=== Records for this exercise ===

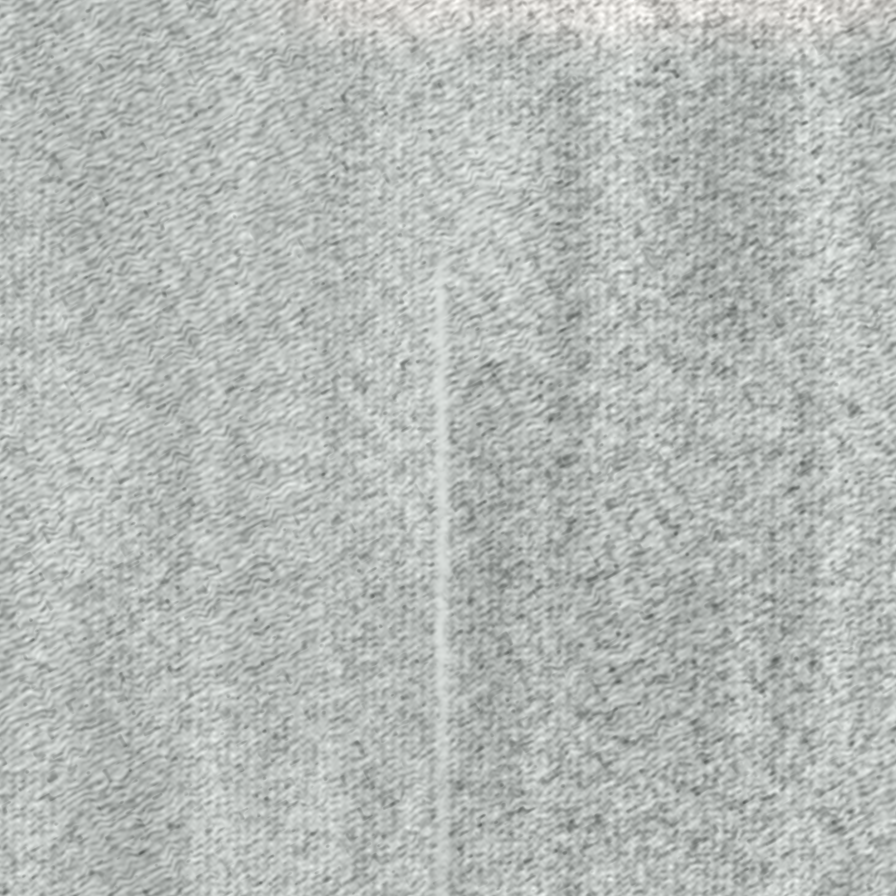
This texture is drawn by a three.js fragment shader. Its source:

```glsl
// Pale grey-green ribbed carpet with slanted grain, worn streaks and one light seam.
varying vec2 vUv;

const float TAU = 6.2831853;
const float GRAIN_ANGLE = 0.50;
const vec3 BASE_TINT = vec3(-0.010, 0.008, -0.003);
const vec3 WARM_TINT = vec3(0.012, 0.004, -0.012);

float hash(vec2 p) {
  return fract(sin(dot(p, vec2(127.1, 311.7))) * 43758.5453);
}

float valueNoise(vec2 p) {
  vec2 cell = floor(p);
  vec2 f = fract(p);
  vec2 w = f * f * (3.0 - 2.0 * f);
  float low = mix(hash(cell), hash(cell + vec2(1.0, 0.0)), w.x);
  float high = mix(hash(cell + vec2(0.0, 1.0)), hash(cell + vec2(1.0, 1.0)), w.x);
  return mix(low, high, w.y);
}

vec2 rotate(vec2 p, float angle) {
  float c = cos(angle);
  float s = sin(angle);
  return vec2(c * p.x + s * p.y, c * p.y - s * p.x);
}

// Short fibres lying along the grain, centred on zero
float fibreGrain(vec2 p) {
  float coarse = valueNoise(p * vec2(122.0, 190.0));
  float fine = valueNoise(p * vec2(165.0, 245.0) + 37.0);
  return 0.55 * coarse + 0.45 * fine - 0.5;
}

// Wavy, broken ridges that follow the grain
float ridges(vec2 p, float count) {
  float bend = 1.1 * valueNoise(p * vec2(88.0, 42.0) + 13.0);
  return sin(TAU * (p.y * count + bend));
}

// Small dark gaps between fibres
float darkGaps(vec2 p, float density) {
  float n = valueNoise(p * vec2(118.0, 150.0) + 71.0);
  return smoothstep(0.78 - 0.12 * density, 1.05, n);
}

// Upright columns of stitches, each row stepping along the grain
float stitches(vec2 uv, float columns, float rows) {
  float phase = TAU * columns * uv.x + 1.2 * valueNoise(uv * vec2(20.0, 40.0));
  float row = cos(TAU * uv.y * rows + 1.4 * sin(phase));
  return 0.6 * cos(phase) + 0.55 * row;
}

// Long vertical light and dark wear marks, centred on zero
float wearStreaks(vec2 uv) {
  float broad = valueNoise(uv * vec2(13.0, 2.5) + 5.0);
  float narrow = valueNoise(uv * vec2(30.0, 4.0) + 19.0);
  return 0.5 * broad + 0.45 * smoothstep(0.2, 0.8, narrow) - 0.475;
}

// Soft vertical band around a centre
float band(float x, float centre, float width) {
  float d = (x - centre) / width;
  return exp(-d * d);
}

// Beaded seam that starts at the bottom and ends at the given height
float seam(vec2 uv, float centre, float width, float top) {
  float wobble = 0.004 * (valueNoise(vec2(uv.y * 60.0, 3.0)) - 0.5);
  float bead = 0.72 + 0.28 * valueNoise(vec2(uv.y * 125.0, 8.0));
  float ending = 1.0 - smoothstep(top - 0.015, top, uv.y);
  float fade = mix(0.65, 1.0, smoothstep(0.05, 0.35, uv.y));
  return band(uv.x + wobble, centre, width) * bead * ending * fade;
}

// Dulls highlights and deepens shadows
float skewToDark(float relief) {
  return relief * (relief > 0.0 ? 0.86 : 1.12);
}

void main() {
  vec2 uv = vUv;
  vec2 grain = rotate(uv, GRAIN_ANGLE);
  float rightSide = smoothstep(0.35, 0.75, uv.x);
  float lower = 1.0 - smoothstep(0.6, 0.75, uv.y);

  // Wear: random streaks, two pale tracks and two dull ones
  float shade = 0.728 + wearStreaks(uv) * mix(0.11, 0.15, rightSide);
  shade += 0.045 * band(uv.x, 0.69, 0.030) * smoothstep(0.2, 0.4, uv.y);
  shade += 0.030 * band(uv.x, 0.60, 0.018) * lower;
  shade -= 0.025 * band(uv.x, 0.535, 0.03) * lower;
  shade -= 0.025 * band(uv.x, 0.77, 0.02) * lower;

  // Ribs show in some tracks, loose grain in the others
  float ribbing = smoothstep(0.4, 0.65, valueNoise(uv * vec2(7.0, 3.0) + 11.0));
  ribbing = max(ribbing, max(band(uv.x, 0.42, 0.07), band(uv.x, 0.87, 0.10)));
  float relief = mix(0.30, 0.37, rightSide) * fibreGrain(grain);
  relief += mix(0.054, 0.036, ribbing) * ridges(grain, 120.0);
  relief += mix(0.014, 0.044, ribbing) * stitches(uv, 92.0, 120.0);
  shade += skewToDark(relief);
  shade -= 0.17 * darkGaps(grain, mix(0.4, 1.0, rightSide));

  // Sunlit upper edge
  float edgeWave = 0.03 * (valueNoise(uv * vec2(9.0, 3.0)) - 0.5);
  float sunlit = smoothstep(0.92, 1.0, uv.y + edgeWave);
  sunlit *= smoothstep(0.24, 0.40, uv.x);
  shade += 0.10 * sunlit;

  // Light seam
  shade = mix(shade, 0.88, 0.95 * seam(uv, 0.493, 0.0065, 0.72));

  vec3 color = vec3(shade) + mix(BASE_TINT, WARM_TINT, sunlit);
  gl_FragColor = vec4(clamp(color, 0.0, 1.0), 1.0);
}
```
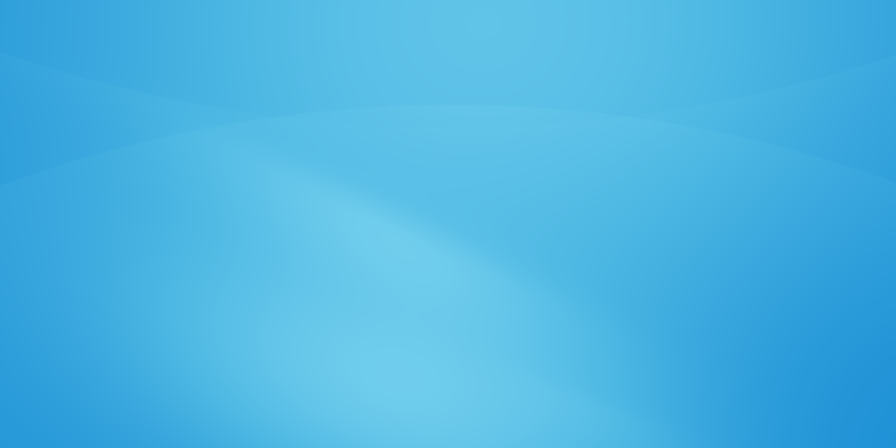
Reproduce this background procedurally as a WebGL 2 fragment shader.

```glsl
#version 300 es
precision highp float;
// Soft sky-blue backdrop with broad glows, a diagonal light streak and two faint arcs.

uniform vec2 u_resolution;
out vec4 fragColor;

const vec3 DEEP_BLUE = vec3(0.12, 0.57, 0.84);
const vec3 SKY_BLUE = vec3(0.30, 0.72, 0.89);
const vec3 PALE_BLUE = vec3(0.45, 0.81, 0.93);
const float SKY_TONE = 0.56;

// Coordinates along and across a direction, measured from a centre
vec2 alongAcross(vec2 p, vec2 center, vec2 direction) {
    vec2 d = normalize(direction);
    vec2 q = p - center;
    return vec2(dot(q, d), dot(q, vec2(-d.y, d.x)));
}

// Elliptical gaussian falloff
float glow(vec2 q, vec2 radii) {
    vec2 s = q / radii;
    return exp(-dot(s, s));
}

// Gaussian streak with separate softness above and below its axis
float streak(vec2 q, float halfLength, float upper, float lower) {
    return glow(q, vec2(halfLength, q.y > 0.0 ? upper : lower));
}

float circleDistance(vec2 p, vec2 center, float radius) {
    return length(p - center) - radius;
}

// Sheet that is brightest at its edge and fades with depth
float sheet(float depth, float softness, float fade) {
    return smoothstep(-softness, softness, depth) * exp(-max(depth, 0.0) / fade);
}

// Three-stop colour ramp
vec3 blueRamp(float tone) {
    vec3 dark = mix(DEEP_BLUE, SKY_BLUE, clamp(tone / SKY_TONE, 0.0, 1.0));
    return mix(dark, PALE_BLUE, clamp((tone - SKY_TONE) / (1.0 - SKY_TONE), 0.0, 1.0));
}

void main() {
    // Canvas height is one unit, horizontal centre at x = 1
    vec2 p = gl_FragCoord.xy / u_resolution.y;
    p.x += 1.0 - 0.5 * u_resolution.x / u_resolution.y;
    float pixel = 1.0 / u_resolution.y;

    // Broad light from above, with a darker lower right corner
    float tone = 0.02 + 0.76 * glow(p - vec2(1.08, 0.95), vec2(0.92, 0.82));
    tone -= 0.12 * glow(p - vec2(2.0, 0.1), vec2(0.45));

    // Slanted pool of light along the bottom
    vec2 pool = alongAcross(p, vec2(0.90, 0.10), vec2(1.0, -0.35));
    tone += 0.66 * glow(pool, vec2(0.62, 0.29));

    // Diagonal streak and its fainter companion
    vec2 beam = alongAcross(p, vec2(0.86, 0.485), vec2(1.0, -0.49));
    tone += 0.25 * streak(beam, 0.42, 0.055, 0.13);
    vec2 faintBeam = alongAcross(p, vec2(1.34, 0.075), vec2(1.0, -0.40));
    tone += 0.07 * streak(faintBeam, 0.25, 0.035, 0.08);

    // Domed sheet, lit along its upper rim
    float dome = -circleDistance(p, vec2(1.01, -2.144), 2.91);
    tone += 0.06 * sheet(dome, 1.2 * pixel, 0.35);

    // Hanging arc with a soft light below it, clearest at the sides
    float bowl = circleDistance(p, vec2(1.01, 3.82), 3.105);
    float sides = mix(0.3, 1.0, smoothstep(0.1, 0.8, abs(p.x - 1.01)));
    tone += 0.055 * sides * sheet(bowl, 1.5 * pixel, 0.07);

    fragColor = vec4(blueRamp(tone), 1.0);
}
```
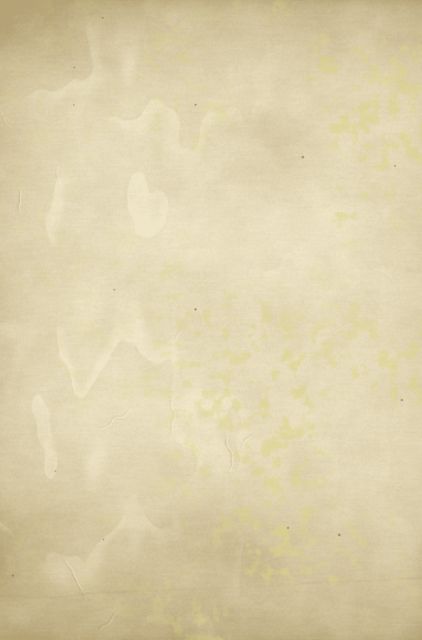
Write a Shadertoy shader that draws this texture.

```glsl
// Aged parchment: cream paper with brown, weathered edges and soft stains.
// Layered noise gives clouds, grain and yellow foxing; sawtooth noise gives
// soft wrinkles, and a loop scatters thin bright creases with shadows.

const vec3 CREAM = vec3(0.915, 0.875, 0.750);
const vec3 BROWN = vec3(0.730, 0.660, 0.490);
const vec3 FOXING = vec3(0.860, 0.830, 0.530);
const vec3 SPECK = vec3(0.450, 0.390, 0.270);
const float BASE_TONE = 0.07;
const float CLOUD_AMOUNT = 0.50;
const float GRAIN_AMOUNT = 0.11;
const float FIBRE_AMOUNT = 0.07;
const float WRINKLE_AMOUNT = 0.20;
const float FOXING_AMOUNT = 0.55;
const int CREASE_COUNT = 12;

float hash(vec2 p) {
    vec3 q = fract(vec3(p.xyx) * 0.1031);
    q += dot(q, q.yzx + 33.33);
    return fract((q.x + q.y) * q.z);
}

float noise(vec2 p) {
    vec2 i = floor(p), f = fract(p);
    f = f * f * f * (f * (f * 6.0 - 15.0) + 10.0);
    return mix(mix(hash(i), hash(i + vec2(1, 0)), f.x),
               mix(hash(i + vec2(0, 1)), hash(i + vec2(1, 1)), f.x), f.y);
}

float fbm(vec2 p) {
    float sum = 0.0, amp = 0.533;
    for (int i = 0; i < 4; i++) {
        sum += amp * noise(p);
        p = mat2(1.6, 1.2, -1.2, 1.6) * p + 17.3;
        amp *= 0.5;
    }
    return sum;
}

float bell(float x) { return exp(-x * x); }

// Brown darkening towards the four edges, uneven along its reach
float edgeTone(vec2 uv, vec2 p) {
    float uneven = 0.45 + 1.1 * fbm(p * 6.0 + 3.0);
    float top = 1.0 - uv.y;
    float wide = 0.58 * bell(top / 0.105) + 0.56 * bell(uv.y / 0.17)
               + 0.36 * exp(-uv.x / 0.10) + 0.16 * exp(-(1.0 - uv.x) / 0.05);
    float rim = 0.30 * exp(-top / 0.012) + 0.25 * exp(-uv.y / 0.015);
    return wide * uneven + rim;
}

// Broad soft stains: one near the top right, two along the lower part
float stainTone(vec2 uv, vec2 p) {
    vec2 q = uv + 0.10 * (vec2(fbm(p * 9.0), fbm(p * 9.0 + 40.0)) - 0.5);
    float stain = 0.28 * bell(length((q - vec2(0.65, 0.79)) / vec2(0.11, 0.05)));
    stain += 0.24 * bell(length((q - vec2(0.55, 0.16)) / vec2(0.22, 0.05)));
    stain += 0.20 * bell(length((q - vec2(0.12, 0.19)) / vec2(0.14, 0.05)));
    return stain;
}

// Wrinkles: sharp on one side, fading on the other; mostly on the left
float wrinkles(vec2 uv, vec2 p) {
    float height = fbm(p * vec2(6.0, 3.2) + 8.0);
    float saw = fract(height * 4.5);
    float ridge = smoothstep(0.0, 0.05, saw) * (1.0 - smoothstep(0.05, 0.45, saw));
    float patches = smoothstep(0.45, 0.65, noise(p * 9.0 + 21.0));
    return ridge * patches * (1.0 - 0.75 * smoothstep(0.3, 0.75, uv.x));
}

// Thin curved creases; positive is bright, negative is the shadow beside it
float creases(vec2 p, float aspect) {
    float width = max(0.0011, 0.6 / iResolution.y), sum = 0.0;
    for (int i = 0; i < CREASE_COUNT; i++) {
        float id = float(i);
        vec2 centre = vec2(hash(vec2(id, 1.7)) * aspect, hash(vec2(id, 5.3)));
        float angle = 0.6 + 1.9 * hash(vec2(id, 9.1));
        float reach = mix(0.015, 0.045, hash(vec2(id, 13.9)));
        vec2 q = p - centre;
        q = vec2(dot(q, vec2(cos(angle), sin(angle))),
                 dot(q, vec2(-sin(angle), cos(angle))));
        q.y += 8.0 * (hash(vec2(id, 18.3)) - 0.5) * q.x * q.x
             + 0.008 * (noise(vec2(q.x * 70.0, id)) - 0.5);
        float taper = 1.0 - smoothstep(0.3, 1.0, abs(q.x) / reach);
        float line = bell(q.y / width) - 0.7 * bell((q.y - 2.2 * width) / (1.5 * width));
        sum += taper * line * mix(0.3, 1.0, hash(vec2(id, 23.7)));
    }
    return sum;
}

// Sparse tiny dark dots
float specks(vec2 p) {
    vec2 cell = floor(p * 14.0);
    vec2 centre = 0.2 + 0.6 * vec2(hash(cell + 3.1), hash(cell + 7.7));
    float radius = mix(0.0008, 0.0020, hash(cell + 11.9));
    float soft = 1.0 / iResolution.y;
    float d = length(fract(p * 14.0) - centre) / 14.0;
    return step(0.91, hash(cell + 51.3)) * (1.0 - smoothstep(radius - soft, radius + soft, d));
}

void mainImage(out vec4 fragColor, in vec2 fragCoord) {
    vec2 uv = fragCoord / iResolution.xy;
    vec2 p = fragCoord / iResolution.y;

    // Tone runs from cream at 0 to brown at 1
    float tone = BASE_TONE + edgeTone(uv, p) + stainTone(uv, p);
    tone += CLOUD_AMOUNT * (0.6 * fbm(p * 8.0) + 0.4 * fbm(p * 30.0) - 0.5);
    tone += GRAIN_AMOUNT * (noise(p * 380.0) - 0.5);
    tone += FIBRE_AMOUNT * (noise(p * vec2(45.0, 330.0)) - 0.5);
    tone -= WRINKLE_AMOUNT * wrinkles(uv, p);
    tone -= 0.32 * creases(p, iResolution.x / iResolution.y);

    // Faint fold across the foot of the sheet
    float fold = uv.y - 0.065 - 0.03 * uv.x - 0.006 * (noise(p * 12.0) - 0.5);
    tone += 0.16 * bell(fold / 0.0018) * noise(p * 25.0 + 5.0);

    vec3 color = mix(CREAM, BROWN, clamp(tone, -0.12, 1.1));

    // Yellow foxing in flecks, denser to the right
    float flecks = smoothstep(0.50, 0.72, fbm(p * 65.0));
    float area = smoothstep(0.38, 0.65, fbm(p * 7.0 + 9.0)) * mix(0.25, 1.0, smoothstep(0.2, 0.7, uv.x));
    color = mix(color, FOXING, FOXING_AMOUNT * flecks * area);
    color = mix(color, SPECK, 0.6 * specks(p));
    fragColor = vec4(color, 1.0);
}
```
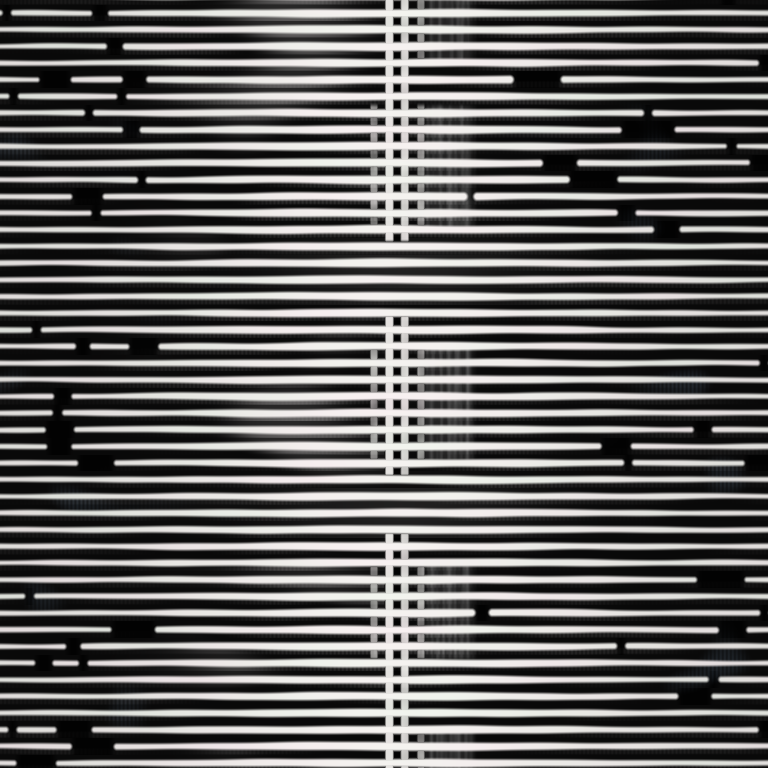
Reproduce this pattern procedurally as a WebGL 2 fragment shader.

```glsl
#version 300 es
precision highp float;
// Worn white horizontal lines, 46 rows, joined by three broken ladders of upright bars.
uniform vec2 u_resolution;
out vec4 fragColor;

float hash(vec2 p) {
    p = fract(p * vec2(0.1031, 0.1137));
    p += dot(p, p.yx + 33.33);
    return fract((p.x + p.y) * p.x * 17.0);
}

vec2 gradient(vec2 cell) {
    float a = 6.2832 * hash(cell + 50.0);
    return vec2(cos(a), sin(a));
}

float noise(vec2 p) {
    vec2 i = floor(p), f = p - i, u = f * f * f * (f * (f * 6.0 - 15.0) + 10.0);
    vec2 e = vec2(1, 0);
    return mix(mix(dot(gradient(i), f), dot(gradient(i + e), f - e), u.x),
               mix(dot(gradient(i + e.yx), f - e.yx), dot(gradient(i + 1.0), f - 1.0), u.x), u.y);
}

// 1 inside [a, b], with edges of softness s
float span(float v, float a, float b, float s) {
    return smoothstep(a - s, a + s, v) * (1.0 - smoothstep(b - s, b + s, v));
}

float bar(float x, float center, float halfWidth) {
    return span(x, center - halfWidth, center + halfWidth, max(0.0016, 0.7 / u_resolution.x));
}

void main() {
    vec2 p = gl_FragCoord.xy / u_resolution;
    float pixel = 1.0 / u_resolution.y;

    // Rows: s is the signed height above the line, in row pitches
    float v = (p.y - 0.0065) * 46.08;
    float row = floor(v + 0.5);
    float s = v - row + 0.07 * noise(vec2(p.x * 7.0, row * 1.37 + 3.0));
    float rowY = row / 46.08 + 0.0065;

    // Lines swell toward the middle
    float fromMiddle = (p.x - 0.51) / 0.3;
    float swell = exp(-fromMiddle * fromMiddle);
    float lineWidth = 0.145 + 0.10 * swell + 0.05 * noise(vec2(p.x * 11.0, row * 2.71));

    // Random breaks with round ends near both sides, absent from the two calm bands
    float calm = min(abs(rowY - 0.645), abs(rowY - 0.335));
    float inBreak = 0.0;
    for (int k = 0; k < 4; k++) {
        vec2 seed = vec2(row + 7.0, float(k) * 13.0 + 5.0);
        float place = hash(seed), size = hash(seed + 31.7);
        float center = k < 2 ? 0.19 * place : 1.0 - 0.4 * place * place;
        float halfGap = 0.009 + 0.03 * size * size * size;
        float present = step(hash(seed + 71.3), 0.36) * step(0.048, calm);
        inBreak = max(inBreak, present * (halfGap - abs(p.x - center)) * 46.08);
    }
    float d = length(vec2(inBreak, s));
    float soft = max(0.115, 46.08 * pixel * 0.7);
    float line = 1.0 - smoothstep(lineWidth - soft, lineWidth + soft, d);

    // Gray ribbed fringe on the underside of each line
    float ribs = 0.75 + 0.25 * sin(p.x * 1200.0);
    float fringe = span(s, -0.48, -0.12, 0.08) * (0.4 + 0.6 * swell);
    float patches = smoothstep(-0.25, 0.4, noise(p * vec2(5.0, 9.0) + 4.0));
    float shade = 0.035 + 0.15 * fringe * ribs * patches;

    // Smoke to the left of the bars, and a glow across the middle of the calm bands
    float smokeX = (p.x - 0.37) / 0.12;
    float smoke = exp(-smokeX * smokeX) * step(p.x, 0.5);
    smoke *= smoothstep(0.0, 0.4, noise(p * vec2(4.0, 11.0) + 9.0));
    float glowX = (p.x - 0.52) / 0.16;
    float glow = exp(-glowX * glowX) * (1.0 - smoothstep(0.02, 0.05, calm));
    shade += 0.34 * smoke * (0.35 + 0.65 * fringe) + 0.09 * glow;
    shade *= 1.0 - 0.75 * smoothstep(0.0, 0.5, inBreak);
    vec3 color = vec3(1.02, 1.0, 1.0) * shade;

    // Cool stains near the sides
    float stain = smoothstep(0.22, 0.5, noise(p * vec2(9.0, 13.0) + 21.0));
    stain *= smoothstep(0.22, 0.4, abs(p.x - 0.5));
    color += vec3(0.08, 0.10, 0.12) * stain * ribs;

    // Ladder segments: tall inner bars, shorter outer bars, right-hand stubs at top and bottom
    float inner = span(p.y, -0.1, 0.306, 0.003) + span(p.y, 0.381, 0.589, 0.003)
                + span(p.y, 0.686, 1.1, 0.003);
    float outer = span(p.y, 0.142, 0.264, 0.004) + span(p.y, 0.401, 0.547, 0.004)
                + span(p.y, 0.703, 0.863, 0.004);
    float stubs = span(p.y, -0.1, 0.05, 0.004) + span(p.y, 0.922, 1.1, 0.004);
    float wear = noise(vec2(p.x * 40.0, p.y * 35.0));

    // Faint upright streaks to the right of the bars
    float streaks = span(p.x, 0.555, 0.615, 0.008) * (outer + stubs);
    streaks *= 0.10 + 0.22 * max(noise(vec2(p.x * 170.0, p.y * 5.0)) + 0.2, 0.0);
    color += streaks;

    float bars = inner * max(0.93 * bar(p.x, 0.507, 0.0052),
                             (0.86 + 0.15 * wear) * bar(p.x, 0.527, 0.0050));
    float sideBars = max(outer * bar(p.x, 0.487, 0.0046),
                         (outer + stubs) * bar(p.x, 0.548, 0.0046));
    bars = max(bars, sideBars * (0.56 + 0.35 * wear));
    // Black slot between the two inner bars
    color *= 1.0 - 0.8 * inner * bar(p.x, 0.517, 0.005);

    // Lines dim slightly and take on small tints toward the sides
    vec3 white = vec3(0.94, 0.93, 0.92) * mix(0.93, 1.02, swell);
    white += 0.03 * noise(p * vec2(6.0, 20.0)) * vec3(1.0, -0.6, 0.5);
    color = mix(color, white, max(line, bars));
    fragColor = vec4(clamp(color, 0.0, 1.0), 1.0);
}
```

===

How to complete this task: Wherever the string "fract" occurs in the records above, copy that line.

Solution for this exercise:
  return fract(sin(dot(p, vec2(127.1, 311.7))) * 43758.5453);
  vec2 f = fract(p);
    vec3 q = fract(vec3(p.xyx) * 0.1031);
    return fract((q.x + q.y) * q.z);
    vec2 i = floor(p), f = fract(p);
    float saw = fract(height * 4.5);
    float d = length(fract(p * 14.0) - centre) / 14.0;
    p = fract(p * vec2(0.1031, 0.1137));
    return fract((p.x + p.y) * p.x * 17.0);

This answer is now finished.